Provide the count of lines below where "drive" occurs, with no other output.

[Stored entries]
******************************
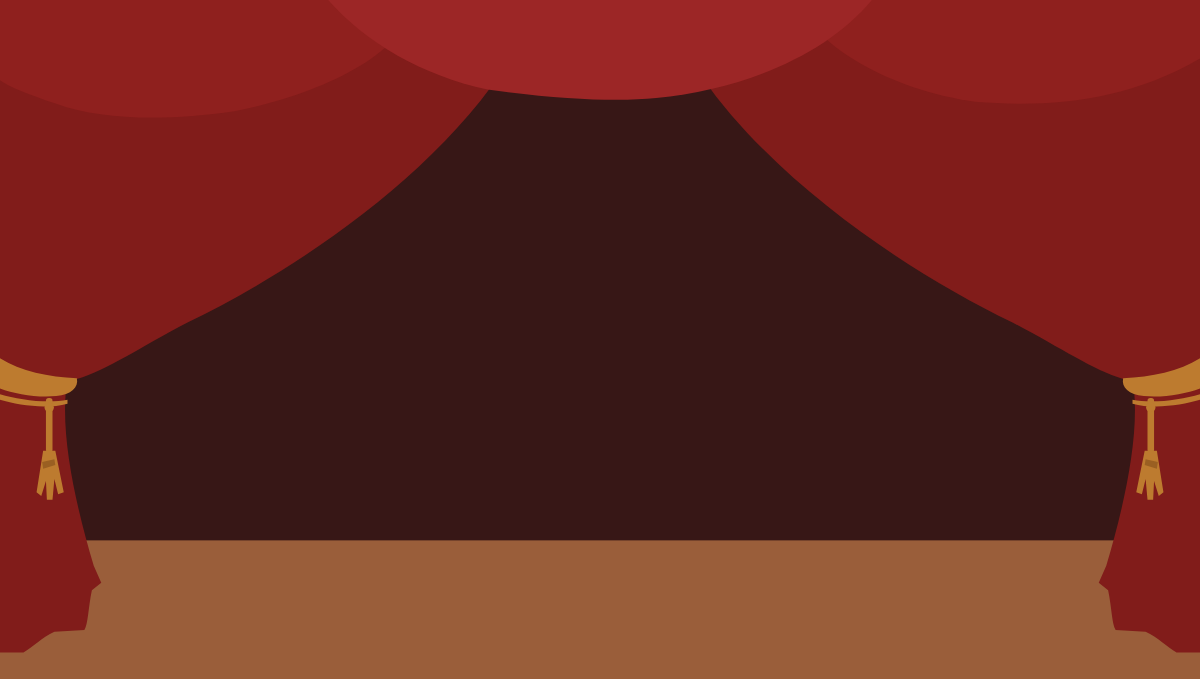
<!DOCTYPE html>
<html lang="en">
<head>
<meta charset="utf-8">
<title>Stage Curtains</title>
<style>
  :root {
    --backstage: #371716;
    --stage-floor: #9A5E3A;
    --curtain: #811C1A;
    --valance-side: #8F201E;
    --valance-center: #9C2626;
    --tieback-gold: #BD7B2F;
    --tieback-shade: #9A5F22;
  }
  html, body {
    margin: 0;
    padding: 0;
    width: 1200px;
    height: 679px;
    overflow: hidden;
    background: var(--backstage);
  }
  .stage {
    display: block;
    width: 1200px;
    height: 679px;
  }
</style>
</head>
<body>
<svg class="stage" viewBox="0 0 1280 720" preserveAspectRatio="none" role="img" aria-label="Theatre stage with red curtains drawn back by gold tiebacks">
  <defs>
    <g id="side-curtain">
      <path fill="var(--curtain)" d="M0 0 H575 C520 150 330 280 200 342 C150 368 115 392 82 402 L0 395 Z"/>
      <path fill="var(--curtain)" d="M0 405 L70 418 C66 470 82 540 100 600 L108 618 L98 626 C94 645 94 662 90 668 L58 670 C45 676 35 686 25 692 H0 Z"/>
      <g class="tieback" fill="var(--tieback-gold)">
        <path d="M0 380 C22 394 52 400 82 401 C84 411 76 418 60 420 C40 422 16 418 0 412 Z"/>
        <path d="M0 418 C20 424 50 428 72 424 L72 428 C50 434 20 430 0 424 Z"/>
        <rect x="49" y="422" width="7" height="58" rx="3"/>
        <circle cx="52.5" cy="432" r="5"/>
        <path d="M46 478 H59 L68 522 L62 524 L58 508 L56 530 L50 530 L49 510 L44 526 L39 522 Z"/>
        <path fill="var(--tieback-shade)" d="M45 490 L58 487 L59 493 L46 497 Z"/>
      </g>
    </g>
  </defs>

  <rect class="backstage" width="1280" height="720" fill="var(--backstage)"/>
  <rect class="stage-floor" y="573" width="1280" height="147" fill="var(--stage-floor)"/>

  <use href="#side-curtain"/>
  <use href="#side-curtain" transform="translate(1280 0) scale(-1 1)"/>

  <g class="valance">
    <path fill="var(--valance-side)" d="M0 0 H445 C430 60 340 100 250 118 C180 128 110 128 60 110 C30 100 10 92 0 85 Z"/>
    <path fill="var(--valance-side)" d="M1280 0 H850 C870 50 950 95 1040 108 C1120 114 1200 108 1280 62 Z"/>
    <path fill="var(--valance-center)" d="M350 0 H930 C880 60 790 95 700 104 C660 108 600 106 520 95 C450 80 390 45 350 0 Z"/>
  </g>
</svg>
</body>
</html>
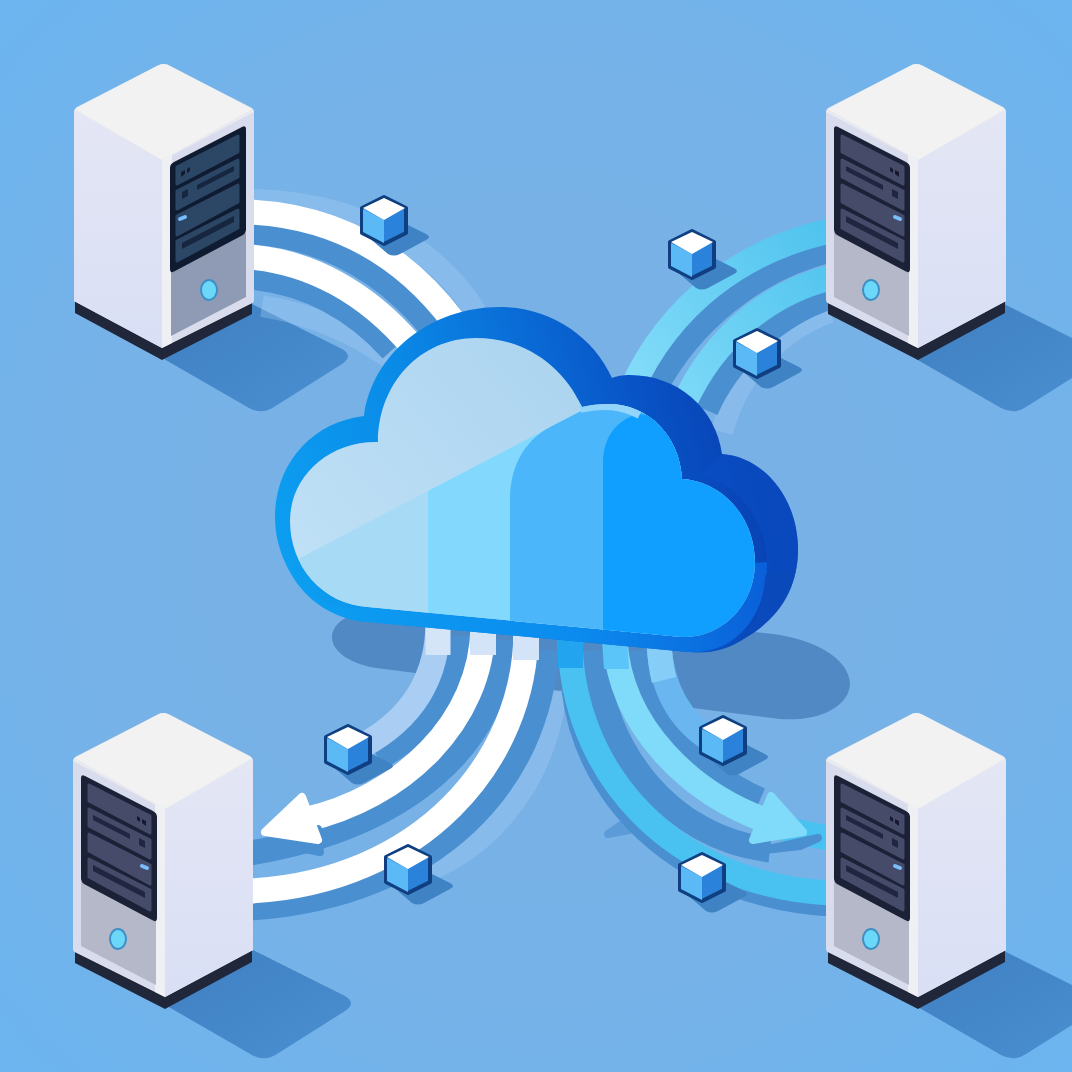
<!DOCTYPE html>
<html lang="en">
<head>
<meta charset="utf-8">
<title>Cloud data transfer</title>
<style>
:root {
  --sky: #6fb3ec;
  --sky-mid: #79b1e5;
  --shadow: #4a8fd0;
  --shadow-deep: #3f83c4;
  --cloud-shadow: #5189c5;
  --white: #fff;
  --cyan: #49c2f2;
  --cyan-light: #80daf9;
  --case-top: #f1f2f1;
  --case-edge: #e9eaf0;
  --case-side: #dfe2f5;
  --panel: #b5b8c9;
  --rack: #1b2137;
  --drive: #454b69;
  --slot: #20263f;
  --base: #20273b;
  --led: #6bd8fa;
  --navy: #0f3f80;
}
html, body { margin: 0; }
body { width: 1072px; height: 1072px; overflow: hidden; background: var(--sky); }
svg { display: block; }
.stream { fill: none; stroke-width: 25; }
.stream-shadow { fill: none; stroke: var(--shadow); stroke-width: 25; }
.ghost { fill: none; stroke: #a8d0f5; stroke-width: 22; opacity: .32; }
.white { stroke: var(--white); }
.cyan { stroke: var(--cyan); }
.cyan-light { stroke: var(--cyan-light); }
.head { stroke-width: 8; stroke-linejoin: round; }
.head.white { fill: var(--white); }
.head.cyan-light { fill: var(--cyan-light); }
.head.dim { fill: var(--shadow); stroke: var(--shadow); }
.bay { fill: var(--drive); stroke: var(--drive); stroke-width: 3; stroke-linejoin: round; }
.slot { fill: var(--slot); }
.blue-rack { --drive: #2c4666; --slot: #16263f; --rack: #0f1b30; --panel: #8f9bb4; }
</style>
</head>
<body>
<svg width="1072" height="1072" viewBox="0 0 1072 1072" role="img" aria-label="Four servers exchanging data blocks through a cloud">
  <defs>
    <radialGradient id="sky" cx=".5" cy=".5" r=".72">
      <stop offset="0" stop-color="#7ab0e3"/>
      <stop offset=".6" stop-color="#76b2e8"/>
      <stop offset="1" stop-color="#6bb5f0"/>
    </radialGradient>
    <linearGradient id="cloud-body" gradientUnits="userSpaceOnUse" x1="290" y1="560" x2="760" y2="440">
      <stop offset="0" stop-color="#0c9df0"/>
      <stop offset=".3" stop-color="#0a8be8"/>
      <stop offset=".55" stop-color="#0a6fd8"/>
      <stop offset=".8" stop-color="#0851c4"/>
      <stop offset="1" stop-color="#0840b2"/>
    </linearGradient>
    <linearGradient id="cloud-rim" gradientUnits="userSpaceOnUse" x1="290" y1="0" x2="770" y2="0">
      <stop offset="0" stop-color="#0c9ff2"/>
      <stop offset=".6" stop-color="#0b8bee"/>
      <stop offset="1" stop-color="#0a5fd8"/>
    </linearGradient>
    <linearGradient id="glass" gradientUnits="userSpaceOnUse" x1="300" y1="560" x2="560" y2="340">
      <stop offset="0" stop-color="#bfe0f6"/>
      <stop offset="1" stop-color="#acd4ef"/>
    </linearGradient>
    <linearGradient id="case-side" x1="0" y1="0" x2="0" y2="1">
      <stop offset="0" stop-color="#e4e6f4"/>
      <stop offset="1" stop-color="#d9dff5"/>
    </linearGradient>
    <linearGradient id="floor-shadow" x1="0" y1="0" x2="1" y2="1">
      <stop offset="0" stop-color="#3f7fc0"/>
      <stop offset="1" stop-color="#4a90d2"/>
    </linearGradient>
    <linearGradient id="cyan-flow" gradientUnits="userSpaceOnUse" x1="640" y1="370" x2="830" y2="230">
      <stop offset="0" stop-color="#80daf8"/>
      <stop offset="1" stop-color="#4fc3ee"/>
    </linearGradient>
    <path id="cloud-face" d="M378 442C328 441 290 477 290 521C290 566 322 604 368 607L682 637C725 638 755 602 755 563C755 518 724 482 682 479C680 436 648 404 609 404C599 404 590 405 582 407C562 364 523 338 476 338C420 338 378 384 378 442Z"/>
    <clipPath id="face-clip"><use href="#cloud-face"/></clipPath>

    <g id="drive">
      <path class="bay" d="M16 0L80 34V53L16 19Z"/>
      <path class="slot" d="M20 9L56 28V34L20 15Z"/>
    </g>

    <g id="server">
      <path fill="var(--base)" d="M2 236L92 282L179 234V250L92 297L2 251Z"/>
      <path fill="var(--case-edge)" d="M0 49Q0 46 4 44L84 3Q90-1 97 3L177 44Q180 46 180 50V238L92 285L2 240Q0 239 0 236Z"/>
      <path fill="var(--case-top)" d="M2 46L84 3Q90-1 97 3L179 46L92 97Z"/>
      <path fill="url(#case-side)" d="M92 97L180 47V238L92 285Z"/>
      <path fill="#d9dcec" d="M0 49L83 93V280L2 240L0 236Z"/>
      <path fill="#eff0f3" d="M82 91L92 97V285L82 280Z"/>
      <path fill="var(--panel)" d="M8 170L83 208V273L8 234Z"/>
      <path fill="var(--rack)" d="M8 66Q8 62 12 64L80 99Q84 101 84 105V206Q84 211 79 208L11 172Q8 170 8 167Z"/>
      <path class="bay" d="M16 73L77 104V121L16 89Z"/>
      <path class="bay" d="M16 97L77 128V146L16 114Z"/>
      <path class="bay" d="M16 122L77 153V172L16 139Z"/>
      <path class="bay" d="M16 147L77 178V198L16 165Z"/>
      <path class="slot" d="M20 103L57 122V127L20 108ZM20 153L72 180V186L20 159ZM66 126L72 129V136L66 133Z"/>
      <path fill="#151a30" d="M64 104L67 106V110L64 108ZM69 107L73 109V114L69 111Z"/>
      <path d="M69 154L74 156" stroke="#79bdfc" stroke-width="4" stroke-linecap="round"/>
      <ellipse cx="45" cy="227" rx="9" ry="11" fill="#3f8fc4"/>
      <ellipse cx="45" cy="227" rx="7" ry="9" fill="var(--led)"/>
    </g>

    <path id="server-shadow" fill="url(#floor-shadow)" d="M90 296L176 240L268 286Q280 293 268 301L200 344Q188 352 175 345Z"/>

    <g id="block">
      <path fill="var(--shadow-deep)" d="M-17 16L22 4L42 14Q48 17 42 20L16 34Q10 37 4 34Z"/>
      <path fill="#2a82da" stroke="var(--navy)" stroke-width="4" stroke-linejoin="round" d="M0-23L22-12V13L0 24L-22 13V-12Z"/>
      <path fill="#5bb9f6" d="M-21-11L0 0V23L-21 12Z"/>
      <path fill="#fff" d="M0-22L21-12L0 0L-21-12Z"/>
    </g>
  </defs>

  <rect width="1072" height="1072" fill="url(#sky)"/>

  <g id="floor-shadows">
    <use href="#server-shadow" x="74" y="63"/>
    <use href="#server-shadow" x="826" y="63"/>
    <use href="#server-shadow" x="77" y="710"/>
    <use href="#server-shadow" x="826" y="710"/>
    <path fill="var(--cloud-shadow)" d="M365 612C342 616 332 626 332 638C333 653 352 664 376 668L780 719C820 722 850 706 850 683C848 655 806 634 750 632Z"/>
  </g>

  <g id="streams-top-left">
    <path class="ghost" d="M250 200C350 202 430 240 476 312"/>
    <path class="ghost" d="M262 306C310 314 350 330 390 358"/>
    <path class="stream-shadow" d="M250 232C322 236 382 268 432 328"/>
    <path class="stream-shadow" d="M250 277C304 282 352 306 392 350"/>
    <path class="stream white" d="M250 212C330 216 400 250 454 322"/>
    <path class="stream white" d="M250 257C310 262 366 292 412 346"/>
  </g>

  <g id="streams-top-right">
    <path class="ghost" d="M830 312C780 330 738 372 722 432"/>
    <path class="stream-shadow" d="M830 250C755 268 690 322 654 390"/>
    <path class="stream-shadow" d="M830 297C782 312 730 355 706 410"/>
    <path class="stream" stroke="url(#cyan-flow)" d="M830 231C742 250 670 305 632 388"/>
    <path class="stream" stroke="url(#cyan-flow)" d="M830 278C772 292 715 335 684 404"/>
  </g>

  <g id="streams-bottom-left">
    <path class="ghost" d="M556 690C548 770 500 842 425 872"/>
    <path class="stream-shadow" d="M458 636C458 686 428 730 378 758"/>
    <path class="stream-shadow" d="M503 640C500 740 412 826 250 853"/>
    <path class="stream-shadow" d="M546 650C540 780 436 896 250 908"/>
    <path class="stream" stroke="#a9cdf3" stroke-width="22" d="M438 622C438 680 410 720 362 746"/>
    <path class="stream" stroke="#d5e5f8" d="M438 622V655"/>
    <path class="stream white" d="M483 626C482 722 402 798 304 820"/>
    <path class="stream white" d="M526 630C526 762 420 882 250 891"/>
    <path fill="#d3e4f8" d="M470 626H496V655H470ZM513 630H539V660H513Z"/>
    <path class="head dim" d="M274 843L318 829L320 852Z"/>
    <path class="head white" d="M265 832L302 797L318 840Z"/>
  </g>

  <g id="streams-bottom-right">
    <path class="head dim" opacity=".6" d="M608 834L660 798L650 826Z"/>
    <path class="stream-shadow" d="M594 650C602 752 670 838 770 850"/>
    <path class="stream-shadow" d="M640 650C648 716 700 774 760 800"/>
    <path class="stream-shadow" d="M574 690C588 806 690 896 830 904"/>
    <path class="stream" stroke="#69b6f0" d="M659 645C662 690 680 722 714 742"/>
    <path class="stream" stroke="#86cdf8" d="M659 642Q660 664 664 680"/>
    <path class="stream cyan" d="M776 826Q804 834 830 838"/>
    <path class="stream cyan" d="M570 636C570 772 672 885 830 893"/>
    <path class="stream cyan-light" d="M615 640C620 726 690 796 776 824"/>
    <path fill="#22a5ee" d="M557 636H583V668H558Z"/>
    <path fill="#5bc4f8" d="M602 640H627L629 669H604Z"/>
    <path class="head dim" d="M764 850L818 838L800 846Z"/>
    <path class="head cyan-light" d="M803 832L771 796L753 840Z"/>
  </g>

  <g id="cloud">
    <path fill="url(#cloud-body)" d="M364 416C372 354 430 307 500 307C550 307 593 336 612 378C617 376 622 375 630 375C677 375 716 408 722 454C764 457 798 498 798 550C798 592 774 622 745 638C728 650 710 654 688 652L358 621C310 612 275 566 275 517C275 464 312 422 364 416Z"/>
    <path fill="#0a4fc6" d="M722 454C764 457 798 498 798 550C798 592 774 622 740 641C760 622 768 590 767 562C765 516 735 482 700 476Z" opacity=".55"/>
    <path fill="url(#cloud-rim)" d="M290 560C300 598 330 612 368 607L682 637C725 638 755 602 755 563L767 562C768 612 738 655 688 652L358 621C322 614 298 592 285 562Z"/>
    <path fill="#0a4ab8" opacity=".6" d="M765 575L796 570C790 604 768 626 738 642C754 626 763 603 765 575Z"/>
    <g clip-path="url(#face-clip)">
      <rect x="280" y="330" width="490" height="320" fill="url(#glass)"/>
      <path fill="#a7daf5" d="M300 558L428 491V650H300Z"/>
      <path fill="#82d9fd" d="M428 491L585 409L690 400V650H428Z"/>
      <path fill="#4bb7fa" d="M510 650V500C510 462 528 438 552 426L585 409H700V650Z"/>
      <path fill="#109fff" d="M603 650V462C603 438 616 420 638 414L690 420L770 470V650Z"/>
      <path fill="none" stroke="#93d5fa" stroke-width="10" d="M580 408C604 402 622 405 640 414"/>
    </g>
  </g>

  <g id="data-blocks">
    <use href="#block" x="384" y="220"/>
    <use href="#block" x="692" y="254"/>
    <use href="#block" x="757" y="353"/>
    <use href="#block" x="348" y="749"/>
    <use href="#block" x="408" y="869"/>
    <use href="#block" x="723" y="740"/>
    <use href="#block" x="702" y="877"/>
  </g>

  <g id="servers">
    <use class="blue-rack" href="#server" transform="translate(254 63) scale(-1 1)"/>
    <use href="#server" x="826" y="63"/>
    <use href="#server" x="73" y="712"/>
    <use href="#server" x="826" y="712"/>
  </g>
</svg>
</body>
</html>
******************************
▶ Task solution
4